Going to Russia, Cartier-Bresson was, no doubt, aware of Capa's Russian Journal and considered it a challenge. More than a challenge. Robert Capa, who had sworn after Normandy never to go to a combat zone, died on May 25 of that year after stepping on a land mine while covering the Indochina War. Carier-Bresson arrived in Moscow in August. I suspect that on one of his first days in Moscow, he recognized the scene matching the striking imаge of the dancing women captured by his now late friend and forever an artistic rival. The women's posture is almost a replica of Capa's image but instead of the post-war tragic sterility of a female couple dancing, frozen in a catatonic seizure of the shot, Cartier-Bresson's young women are eagerly eyed by two rakes in uniform, even as the street car in the background (echoes of Dziga Vertov?) adds to the dynamism of an urban scene. 
Recognition was instant, instinctive. Echoing Capa's decisive moment, Cartier-Bresson squeezed the shutter, et voila -- the match was complete. 
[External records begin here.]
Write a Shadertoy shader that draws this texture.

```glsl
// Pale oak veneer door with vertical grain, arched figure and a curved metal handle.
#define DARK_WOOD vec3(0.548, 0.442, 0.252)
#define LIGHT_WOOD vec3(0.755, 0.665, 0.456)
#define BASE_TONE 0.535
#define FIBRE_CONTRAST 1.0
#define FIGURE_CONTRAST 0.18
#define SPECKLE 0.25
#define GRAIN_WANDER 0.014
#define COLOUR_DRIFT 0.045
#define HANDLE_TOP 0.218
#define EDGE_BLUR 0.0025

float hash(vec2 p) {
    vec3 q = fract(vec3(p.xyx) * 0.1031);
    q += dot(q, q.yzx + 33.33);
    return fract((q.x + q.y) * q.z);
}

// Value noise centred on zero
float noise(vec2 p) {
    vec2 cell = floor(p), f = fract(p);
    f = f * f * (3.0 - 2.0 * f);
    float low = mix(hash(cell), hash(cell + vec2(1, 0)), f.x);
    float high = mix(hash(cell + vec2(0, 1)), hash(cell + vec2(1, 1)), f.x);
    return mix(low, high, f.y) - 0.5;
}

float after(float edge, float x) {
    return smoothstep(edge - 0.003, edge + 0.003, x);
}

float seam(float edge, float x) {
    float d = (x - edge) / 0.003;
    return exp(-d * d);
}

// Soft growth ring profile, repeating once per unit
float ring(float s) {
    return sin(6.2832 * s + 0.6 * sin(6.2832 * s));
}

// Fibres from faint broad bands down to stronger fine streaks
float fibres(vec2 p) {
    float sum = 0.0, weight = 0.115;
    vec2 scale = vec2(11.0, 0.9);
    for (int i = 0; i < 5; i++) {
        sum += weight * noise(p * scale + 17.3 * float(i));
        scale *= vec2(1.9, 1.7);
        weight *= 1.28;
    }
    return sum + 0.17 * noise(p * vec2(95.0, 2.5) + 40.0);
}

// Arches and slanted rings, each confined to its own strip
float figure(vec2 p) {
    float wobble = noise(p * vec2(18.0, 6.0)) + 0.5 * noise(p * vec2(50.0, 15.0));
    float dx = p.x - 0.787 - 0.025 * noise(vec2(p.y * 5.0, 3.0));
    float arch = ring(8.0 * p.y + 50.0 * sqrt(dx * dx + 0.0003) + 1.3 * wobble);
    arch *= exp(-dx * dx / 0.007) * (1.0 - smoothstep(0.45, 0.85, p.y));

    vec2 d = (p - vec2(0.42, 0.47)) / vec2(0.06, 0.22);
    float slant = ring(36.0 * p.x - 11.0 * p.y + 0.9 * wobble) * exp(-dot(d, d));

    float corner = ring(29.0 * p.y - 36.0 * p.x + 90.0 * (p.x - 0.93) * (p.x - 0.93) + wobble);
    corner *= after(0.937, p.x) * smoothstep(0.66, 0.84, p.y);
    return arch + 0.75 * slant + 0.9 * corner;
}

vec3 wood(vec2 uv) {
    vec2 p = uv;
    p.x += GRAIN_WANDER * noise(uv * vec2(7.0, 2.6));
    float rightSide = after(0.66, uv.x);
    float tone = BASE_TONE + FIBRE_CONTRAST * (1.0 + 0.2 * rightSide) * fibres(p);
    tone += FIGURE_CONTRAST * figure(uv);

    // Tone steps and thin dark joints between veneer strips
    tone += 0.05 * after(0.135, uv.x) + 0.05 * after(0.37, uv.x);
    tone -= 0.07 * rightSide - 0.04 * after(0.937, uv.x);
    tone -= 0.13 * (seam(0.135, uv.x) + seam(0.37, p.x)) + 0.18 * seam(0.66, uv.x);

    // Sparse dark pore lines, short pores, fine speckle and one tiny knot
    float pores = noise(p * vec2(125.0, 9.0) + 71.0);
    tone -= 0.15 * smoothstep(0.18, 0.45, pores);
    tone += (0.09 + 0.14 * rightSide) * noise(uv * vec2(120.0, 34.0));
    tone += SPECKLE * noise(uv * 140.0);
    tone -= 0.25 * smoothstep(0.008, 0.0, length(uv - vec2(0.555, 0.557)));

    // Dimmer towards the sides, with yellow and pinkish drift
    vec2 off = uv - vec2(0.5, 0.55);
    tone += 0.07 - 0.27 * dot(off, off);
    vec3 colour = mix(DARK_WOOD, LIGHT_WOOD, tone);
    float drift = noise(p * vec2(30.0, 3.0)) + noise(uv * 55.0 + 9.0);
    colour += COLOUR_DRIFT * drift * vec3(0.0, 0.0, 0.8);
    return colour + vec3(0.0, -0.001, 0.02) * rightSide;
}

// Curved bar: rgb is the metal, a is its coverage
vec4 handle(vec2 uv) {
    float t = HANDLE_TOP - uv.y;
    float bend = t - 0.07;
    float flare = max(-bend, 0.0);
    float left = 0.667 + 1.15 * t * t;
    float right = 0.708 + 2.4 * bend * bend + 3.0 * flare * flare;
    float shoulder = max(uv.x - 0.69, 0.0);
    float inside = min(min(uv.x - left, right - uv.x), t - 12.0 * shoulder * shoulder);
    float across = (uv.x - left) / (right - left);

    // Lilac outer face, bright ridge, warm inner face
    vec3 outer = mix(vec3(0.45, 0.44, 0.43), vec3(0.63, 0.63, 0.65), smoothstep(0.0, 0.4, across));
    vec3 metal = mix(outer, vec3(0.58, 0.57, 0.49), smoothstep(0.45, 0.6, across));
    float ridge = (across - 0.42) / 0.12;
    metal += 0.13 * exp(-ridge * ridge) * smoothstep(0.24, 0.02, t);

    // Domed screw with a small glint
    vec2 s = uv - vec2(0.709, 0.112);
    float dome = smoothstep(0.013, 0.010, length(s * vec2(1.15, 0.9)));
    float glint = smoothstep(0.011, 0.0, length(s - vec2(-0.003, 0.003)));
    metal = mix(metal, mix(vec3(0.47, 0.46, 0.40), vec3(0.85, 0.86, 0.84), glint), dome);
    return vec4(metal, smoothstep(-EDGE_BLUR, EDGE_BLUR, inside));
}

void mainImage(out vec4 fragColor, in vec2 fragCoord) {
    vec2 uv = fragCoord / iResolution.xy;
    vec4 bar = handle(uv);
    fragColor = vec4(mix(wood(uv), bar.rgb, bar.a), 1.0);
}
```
For me, the two photos, their horizontal and vertical composition complementary, stand as deeply moving emblems, Capa's of the post-war state of shock in Stalinist Moscow, busy refashioning itself into a world empire, Cartier-Bresson's, for the year of hopes of Moscow's Thaw generation. And even if I realize now that Capa, the archetypal battlefield photographer, continued to see the tragedy of war in the peacetime Moscow, and Cartier-Bresson framed his Russia to accommodate the notions of a French leftist intellectual regarding the world's first Socialist society, both images continue to haunt me — and shape the memory of my own and my country’s past. The magic aura of these images is undiminished, perhaps, even amplified by their digital multiplication. 

I shake my head in disbelief... Could it be, then, that the rumor, publicized by Walter Benjamin, of its demise in the age of mechanical, now digital, reproduction of art was a little exaggerated?

Berkeley, 27 December 2012


  1. So interesting and moving, Grisha! I'm reading this at my in laws' house, and they happened to have a book of Capra's photos. There's one intriguing one also from 1947, a stop in Ukraine. I'll try to post it as a response to your fb post.

  2. Always welcome what other sensitive and trained eyes lived and saw..thank you for keeping HISTORY ALIVE